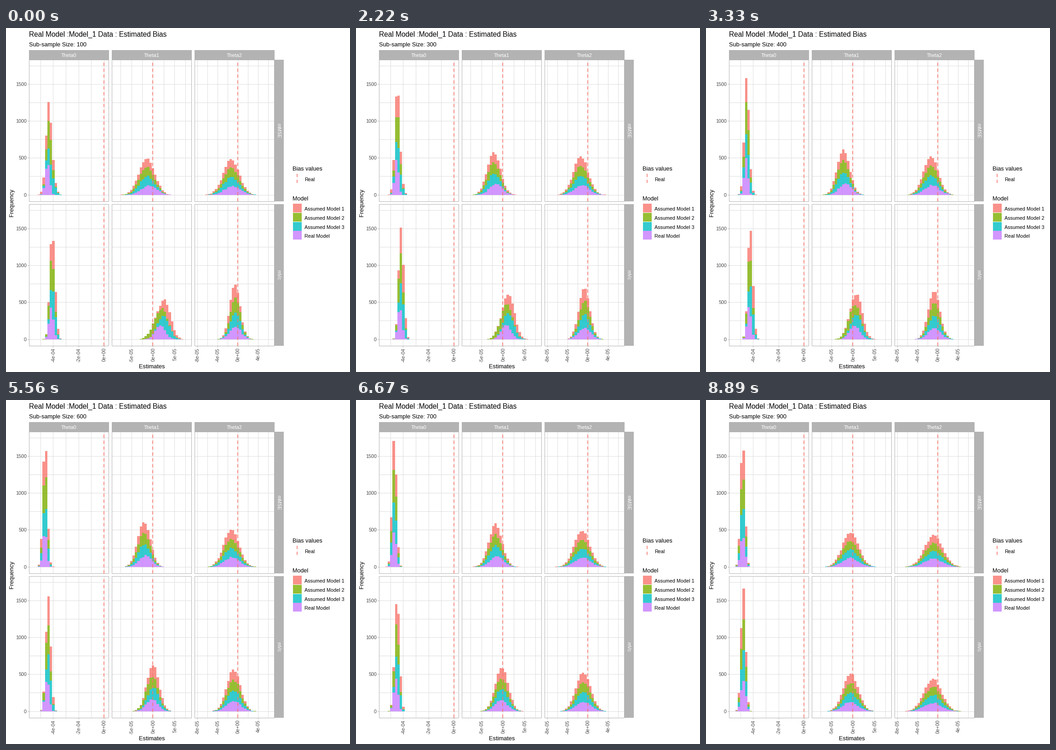
Write a matplotlib script that moves like this. It is 748x748 px and loops after 10000 ms.

```python
import math

import matplotlib.pyplot as plt
import numpy as np
from matplotlib.animation import FuncAnimation
from matplotlib.patches import Rectangle

plt.rcParams["font.family"] = "Liberation Sans"

SIDE, DPI = 748, 100
LOOP, FRAMES, STEPS = 10000, 100, 9
PX = 72 / DPI                       # one pixel in points
LEFT, TOP = (50.5, 230.3, 409.9), (69, 383)
WIDE, HIGH = 173, 307.5
BIN, BINS = WIDE / 33, 30
UNIT = 80.27 / 500                  # pixels per count
GREY, GRID, INK = "#b3b3b3", "#dedede", "#4d4d4d"
RED = "#f8766d"
COLORS = ("#c77cff", "#00bfc4", "#7cae00", RED)   # bottom of the stack first

fig = plt.figure(figsize=(SIDE / DPI, SIDE / DPI), dpi=DPI, facecolor="white")
ax = fig.add_axes([0, 0, 1, 1])
ax.set(xlim=(0, SIDE), ylim=(SIDE, 0))
ax.axis("off")


def line(x, y, color, z, width=1.0, **kw):
    ax.plot(x, y, color=color, lw=width * PX, zorder=z,
            solid_capstyle="butt", dash_capstyle="butt", **kw)


def dashed(x, y0, y1):
    line([x, x], [y0, y1], RED, 4, 1.6, ls=(0, (4.5, 3.5)))


def box(x, y, w, h, z=5, **kw):
    ax.add_patch(Rectangle((x, y), w, h, zorder=z, **kw))


def text(x, y, s, size=10.7, color="black", **kw):
    return ax.text(x, y, s, fontsize=size * PX, color=color, zorder=6, **kw)


def bend(t, start, end, sag):
    """Straight run from start to end, bowed by a parabola."""
    return start + (end - start) * t + sag * t * (1 - t)


def bin_counts(mean, sd):
    """Expected counts of 1000 normal draws in unit bins centred on 0, 1, 2..."""
    cdf = [0.5 * (1 + math.erf((k - 0.5 - mean) / (sd * math.sqrt(2))))
           for k in range(BINS + 1)]
    return 1000 * np.diff(cdf)


class Panel:
    """Stacked histogram of four models, measured in bins.

    The real model's mean follows `path`; the others start off it by `shifts`
    and close in with power `fade`. Spreads run from `spreads` to `end`.
    """

    def __init__(self, col, row, path, shifts, fade, spreads, end, sag,
                 jitter=0.4):
        self.path, self.fade, self.end, self.sag = path, fade, end, sag
        self.models = list(zip((0, *shifts), spreads))
        self.jitter, self.seed = jitter, 10 * row + col
        self.base = round(TOP[row] + HIGH * 21 / 22)
        start = LEFT[col] + 1.5 * BIN
        self.edges = np.round(start + BIN * np.arange(BINS + 1))
        flat = np.full(BINS, float(self.base))
        self.layers = [ax.stairs(flat, self.edges, baseline=flat, fill=True,
                                 color=c, alpha=0.8, lw=0, zorder=3,
                                 antialiased=False) for c in COLORS]

    def show(self, step):
        t = step / (STEPS - 1)
        rng = np.random.default_rng(100 * self.seed + step)
        total, low = np.zeros(BINS), np.full(BINS, float(self.base))
        for layer, (shift, spread) in zip(self.layers, self.models):
            mean = bend(t, *self.path) + shift * (1 - t) ** self.fade
            n = bin_counts(mean, bend(t, spread, self.end, self.sag))
            noise = self.jitter * np.sqrt(n) * rng.standard_normal(BINS)
            total = total + np.maximum(n + noise, 0)
            high = np.round(self.base - total * UNIT)
            layer.set_data(high, self.edges, low)
            low = high


# zero position, major step in pixels, labelled steps
AXES = (
    (212.9, 55.3, ((-2, "-4e-04"), (-1, "-2e-04"), (0, "0e+00"))),
    (319.5, 46.7, ((-1, "-5e-05"), (0, "0e+00"), (1, "5e-05"))),
    (504.0, 44.2, ((-2, "-8e-05"), (-1, "-4e-05"), (0, "0e+00"), (1, "4e-05"))),
)


def frame_panel(col, row):
    x0, y0 = LEFT[col], TOP[row]
    x1, y1 = x0 + WIDE, y0 + HIGH
    base = y0 + HIGH * 21 / 22
    for i in range(8):
        y = base - 250 * i * UNIT
        line([x0, x1], [y, y], GRID, 1)
        if col == 0 and i % 2 == 0:
            line([x0 - 3, x0], [y, y], GREY, 2)
            text(45, y + 4, 250 * i, color=INK, ha="right")
    zero, step, ticks = AXES[col]
    for i in range(-8, 5):
        x = zero + i * step / 2
        if x0 < x < x1:
            line([x, x], [y0, y1], GRID, 1)
    if row == 1:
        for i, label in ticks:
            x = zero + i * step
            line([x, x], [y1, y1 + 3], GREY, 2)
            text(x + 1, 695.5, label, color=INK, rotation=90,
                 ha="center", va="top")
    dashed(zero, y1, y0)
    box(x0, y0, WIDE, HIGH, fill=False, ec=GREY, lw=PX)


for c in range(3):
    for r in range(2):
        frame_panel(c, r)
    box(round(LEFT[c]), 48, WIDE + 1, 21, fc=GREY, lw=0)
    text(LEFT[c] + WIDE / 2, 63, f"Theta{c}", color="white", ha="center")
for y0, name in zip(TOP, ("mMSE", "mVc")):
    box(583, y0, 21, HIGH + 0.5, fc=GREY, lw=0)
    text(592, y0 + HIGH / 2, name, color="white", rotation=-90,
         ha="center", va="center")

text(50, 19, "Real Model :Model_1 Data : Estimated Bias", 15.5)
subtitle = text(50, 40, "", 12.8)
text(317, 740, "Estimates", 12.9, ha="center")
text(13.5, 380, "Frequency", 12.8, rotation=90, ha="center", va="center")

text(623.5, 310, "Bias values", 12.6)
dashed(633, 337, 317)
text(649, 333, "Real")
text(623.5, 375, "Model", 12.6)
names = ("Assumed Model 1", "Assumed Model 2", "Assumed Model 3", "Real Model")
for i, (name, c) in enumerate(zip(names, COLORS[::-1])):
    y = 382 + 19.8 * i
    box(624, round(y), 19, 19, fc=c, alpha=0.8, lw=0)
    text(649, y + 15, name)

panels = [
    Panel(0, 0, path=(5.6, 3.6, 0.6), shifts=(1.35, 0.8, 0.65), fade=2,
          spreads=(0.85, 1.4, 0.95, 1.5), end=0.87, sag=-0.5, jitter=0.1),
    Panel(0, 1, path=(7.1, 3.85, 1.5), shifts=(0.9, 0.15, 1), fade=0.05,
          spreads=(0.88, 1, 0.92, 1), end=0.9, sag=-0.2, jitter=0.1),
    Panel(1, 0, path=(13.6, 14, -8), shifts=(-1.8, -1.5, -1.2), fade=0.6,
          spreads=(3.2, 3, 3.1, 3.5), end=3.4, sag=-3.2),
    Panel(1, 1, path=(18, 14.1, -4), shifts=(2.5, -1.6, 3.2), fade=1.1,
          spreads=(2.1, 2.1, 2.6, 2.1), end=3.1, sag=-1.4),
    Panel(2, 0, path=(13.8, 14.2, -2), shifts=(-1, -0.7, -0.7), fade=0.8,
          spreads=(3.3, 3.2, 3.2, 3.4), end=3.75, sag=-2),
    Panel(2, 1, path=(15, 13.9, -0.2), shifts=(0, -0.1, -0.7), fade=1,
          spreads=(2.4, 2, 1.9, 2), end=3.6, sag=-1),
]


def update(i):
    step = min(i * STEPS // (FRAMES - 1), STEPS - 1)
    subtitle.set_text(f"Sub-sample Size: {100 * (step + 1)}")
    for p in panels:
        p.show(step)


anim = FuncAnimation(fig, update, frames=FRAMES, interval=LOOP // FRAMES,
                     repeat=True, repeat_delay=0)
plt.show()
```
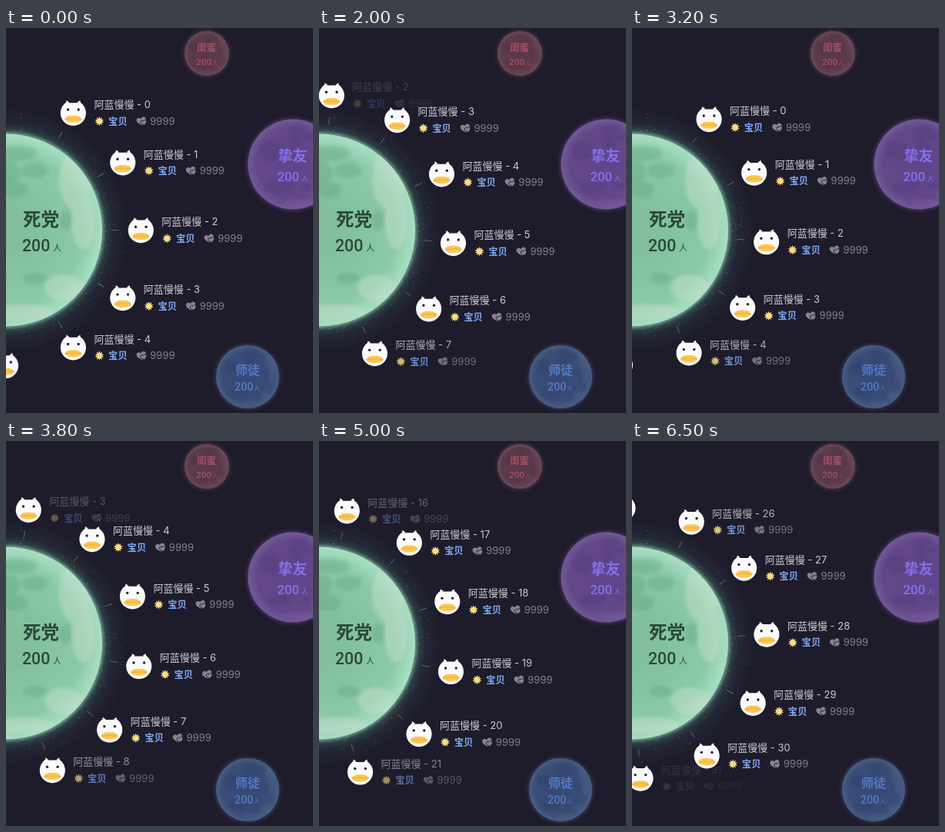
An HTML page that plays this animation: 399x500 px, repeating every 6550 ms.

```html
<!DOCTYPE html>
<html lang="zh-CN">
<head>
<meta charset="utf-8">
<title>Planet list</title>
<style>
  html, body { margin: 0; width: 100%; height: 100%; overflow: hidden; background: #1e1b2b; }
  svg { display: block; width: 399px; height: 500px; }
  text { font-family: Inter, "Noto Sans CJK SC", "Noto Sans CJK", sans-serif; }
  .count { font-family: Roboto, "Noto Sans CJK SC", sans-serif; font-weight: 500; }
  .title { font-weight: 700; }
  .name { font-size: 13px; fill: #cdccd3; }
  .tag { font-size: 12.3px; font-weight: 700; fill: #7fabf3; }
  .score { font-size: 13px; fill: #85838c; }
</style>
</head>
<body>
<svg id="stage" viewBox="0 0 399 500" xmlns="http://www.w3.org/2000/svg">
  <defs>
    <radialGradient id="halo" gradientUnits="userSpaceOnUse" cx="0" cy="262.5" r="160">
      <stop offset=".77" stop-color="#79cfa8" stop-opacity=".6"/>
      <stop offset=".81" stop-color="#5fae95" stop-opacity=".26"/>
      <stop offset=".87" stop-color="#4c8f86" stop-opacity=".1"/>
      <stop offset="1" stop-color="#4c8f86" stop-opacity="0"/>
    </radialGradient>
    <filter id="soft" x="-40%" y="-40%" width="180%" height="180%"><feGaussianBlur stdDeviation="2.2"/></filter>
    <g id="face">
      <path d="M-10-11 -8.8-16.3 -5-13.5ZM10-11 8.8-16.3 5-13.5Z" fill="#fbfafc"/>
      <path d="M-9.5-13.4Q0-12.4 9.5-13.4A16.6 16.6 0 1 1-9.5-13.4Z" fill="#fbfafc"/>
      <circle cx="-6.8" cy="-4.3" r="1.7" fill="#24212c"/>
      <circle cx="6.8" cy="-4.3" r="1.7" fill="#24212c"/>
      <path d="M-11.3 8.3C-9 3.4-4 3.4 0 3.4S9 3.4 11.3 8.3C8.5 14-8.5 14-11.3 8.3Z" fill="#fdc650"/>
      <path d="M-10 8.2Q0 6.6 10 8.2" fill="none" stroke="#eda93a" stroke-width=".9"/>
    </g>
    <path id="heart" d="M0 6C-3 4-7 1-6.5-2.2C-6-5.6-2-6.2 0-3.2C2-6.2 6-5.6 6.5-2.2C7 1 3 4 0 6Z"/>
  </defs>
  <rect width="399" height="500" fill="#1e1b2b"/>
  <circle cy="262.5" r="160" fill="url(#halo)"/>
  <g id="dust" fill="#a9cfc4"></g>
  <g id="moons"></g>
  <g id="items"></g>
</svg>
<script>
const NS = "http://www.w3.org/2000/svg";
const $ = id => document.getElementById(id);

function add(parent, tag, attrs = {}, text = "") {
  const el = document.createElementNS(NS, tag);
  for (const k in attrs) el.setAttribute(k, attrs[k]);
  if (text) el.textContent = text;
  parent.appendChild(el);
  return el;
}

function seeded(seed) {
  return () => (seed = (seed * 16807) % 2147483647) / 2147483647;
}

const CENTER = { x: -0.5, y: 262.5 }, ORBIT = 175.8, STEP = 30, COUNT = 34;

// Specks scattered around the big moon
const rnd = seeded(4177);
for (let i = 0; i < 220; i++) {
  const a = (rnd() - 0.5) * Math.PI, d = rnd() ** 2;
  const r = 127 + d * 38;
  add($("dust"), "circle", {
    cx: (r * Math.cos(a)).toFixed(1), cy: (CENTER.y + r * Math.sin(a)).toFixed(1),
    r: (0.3 + rnd() * 0.35).toFixed(2), opacity: (0.5 - d * 0.35).toFixed(2)
  });
}

const moons = [
  { id: "green", x: 0, y: 262.5, r: 125, tones: ["#80be9c", "#8bcaa8", "#a9dfc3"], spot: "#5b9d7e", light: "#c3dfcc",
    title: "死党", ink: "#2b4838", tx: 22, ty: 257, size: 23.6, cy: 290, num: 21.3, px: 61, unit: 11 },
  { id: "violet", x: 373, y: 177, r: 58.5, tones: ["#61458a", "#634889", "#735897"], spot: "#4c3a74", light: "#795c9b",
    title: "挚友", ink: "#8470ea", tx: 353.5, ty: 172.5, size: 19, cy: 199, num: 16.8, px: 383.5, unit: 9 },
  { id: "rose", x: 261, y: 33, r: 29, tones: ["#5a3849", "#5c3b4c", "#694957"], spot: "#482d3f", light: "#6d4b5a",
    title: "闺蜜", ink: "#a55064", tx: 248, ty: 30, size: 12.5, cy: 48, num: 11.8, px: 268, unit: 7 },
  { id: "blue", x: 314, y: 453, r: 41, tones: ["#374a76", "#3a4d77", "#4a5c81"], spot: "#2d3d64", light: "#4d6087",
    title: "师徒", ink: "#5279c2", tx: 298, ty: 449.5, size: 16, cy: 471, num: 14.3, px: 322, unit: 8 }
];

// Patches in units of the radius: x, y, rx, ry
const dark = [[.12, -.8, .2, .08], [.3, -.62, .14, .08], [.1, -.42, .13, .08], [.02, -.6, .12, .12],
              [-.5, -.3, .25, .2], [.62, -.1, .07, .1], [-.3, .5, .3, .13], [.3, .5, .12, .06]];
const pale = [[.72, -.52, .17, .3], [.8, -.1, .12, .3], [.15, .85, .34, .08], [.6, .6, .2, .14]];

function drawMoon(m) {
  const g = add($("moons"), "g");
  const grad = add(g, "radialGradient", { id: m.id });
  m.tones.forEach((c, i) => add(grad, "stop", { offset: [.2, .8, 1][i], "stop-color": c }));
  add(add(g, "clipPath", { id: m.id + "Clip" }), "circle", { cx: m.x, cy: m.y, r: m.r });
  add(g, "circle", { cx: m.x, cy: m.y, r: m.r + 2, fill: m.tones[2], opacity: .4, filter: "url(#soft)" });
  add(g, "circle", { cx: m.x, cy: m.y, r: m.r, fill: `url(#${m.id})` });

  const skin = add(g, "g", { "clip-path": `url(#${m.id}Clip)` });
  const patch = (list, fill, opacity) => {
    const layer = add(skin, "g", { fill, opacity, filter: "url(#soft)" });
    for (const [x, y, rx, ry] of list)
      add(layer, "ellipse", { cx: m.x + x * m.r, cy: m.y + y * m.r, rx: rx * m.r, ry: ry * m.r });
  };
  patch(dark, m.spot, .32);
  patch(pale, m.light, .5);

  add(g, "text", { x: m.tx, y: m.ty, "font-size": m.size, fill: m.ink, class: "title" }, m.title);
  add(g, "text", { x: m.tx - 1, y: m.cy, "font-size": m.num, fill: m.ink, class: "count" }, "200");
  add(g, "text", { x: m.px, y: m.cy - .5, "font-size": m.unit, fill: m.ink }, "人");
}
moons.forEach(drawMoon);

const star = Array.from({ length: 20 }, (_, i) => {
  const a = i * Math.PI / 10, r = i % 2 ? 3.5 : 6.2;
  return (r * Math.sin(a)).toFixed(2) + "," + (-r * Math.cos(a)).toFixed(2);
}).join(" ");

function makeItem(i) {
  const root = add($("items"), "g");
  const tick = add(root, "line", { x1: 137.5, x2: 147.5, stroke: "#8b8993", "stroke-width": .9, opacity: .65 });
  const body = add(root, "g");
  const label = add(body, "g");
  add(label, "text", { x: 27, y: -6.1, class: "name" }, "阿蓝慢慢 - " + i);
  add(label, "polygon", { points: star, fill: "#f8dc85", transform: "translate(34 10.8)" });
  add(label, "text", { x: 45.7, y: 15.3, class: "tag" }, "宝贝");
  add(label, "use", { href: "#heart", fill: "#85838c", transform: "translate(88.6 10.6) rotate(-12) scale(.95)" });
  add(label, "use", { href: "#heart", fill: "#85838c", stroke: "#1e1b2b", "stroke-width": 1.5,
    transform: "translate(91.6 12.6) rotate(-12) scale(.6)" });
  add(label, "text", { x: 99.9, y: 15.4, class: "score" }, "9999");
  add(body, "use", { href: "#face" });
  return { root, tick, body, label };
}
const items = Array.from({ length: COUNT }, (_, i) => makeItem(i));

// Scroll path: time in ms, angle in degrees, speed in degrees per ms
const LOOP = 6550;
const keys = [[0, 0, 0], [1100, 38.7, 0], [2000, -84.5, 0], [3200, 4.9, 0],
              [4350, -288.6, -.275], [5650, -675.7, -.178], [6550, -786.5, -.05]];

function scrollAt(t) {
  let i = 0;
  while (i < keys.length - 2 && t >= keys[i + 1][0]) i++;
  const [t0, a, va] = keys[i], [t1, b, vb] = keys[i + 1];
  const h = t1 - t0, u = (t - t0) / h, v = 1 - u;
  return v * v * (1 + 2 * u) * a + u * u * (3 - 2 * u) * b + h * u * v * (v * va - u * vb);
}

function draw(now) {
  const t = Math.floor((now % LOOP) / 50) * 50;
  const scroll = scrollAt(t);
  items.forEach((item, i) => {
    const deg = (i - 2) * STEP + scroll, off = Math.abs(deg);
    item.root.style.display = off < 110 ? "" : "none";
    if (off >= 110) return;
    const rad = deg * Math.PI / 180;
    const x = CENTER.x + ORBIT * Math.cos(rad), y = CENTER.y + ORBIT * Math.sin(rad);
    item.body.setAttribute("transform", `translate(${x.toFixed(2)} ${y.toFixed(2)})`);
    item.tick.setAttribute("transform", `translate(${CENTER.x} ${CENTER.y}) rotate(${deg.toFixed(2)})`);
    item.label.setAttribute("opacity", Math.max(0, Math.min(1, (90 - off) / 30)).toFixed(3));
  });
}

let start;
function frame(now) {
  start ??= now;
  draw(Math.max(0, now - start));
  requestAnimationFrame(frame);
}
draw(0);
requestAnimationFrame(frame);
</script>
</body>
</html>
```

## EXERCISE
Lines above with "zorder": state how many, nothing more.

## RESPONSE TO THIS EXERCISE
4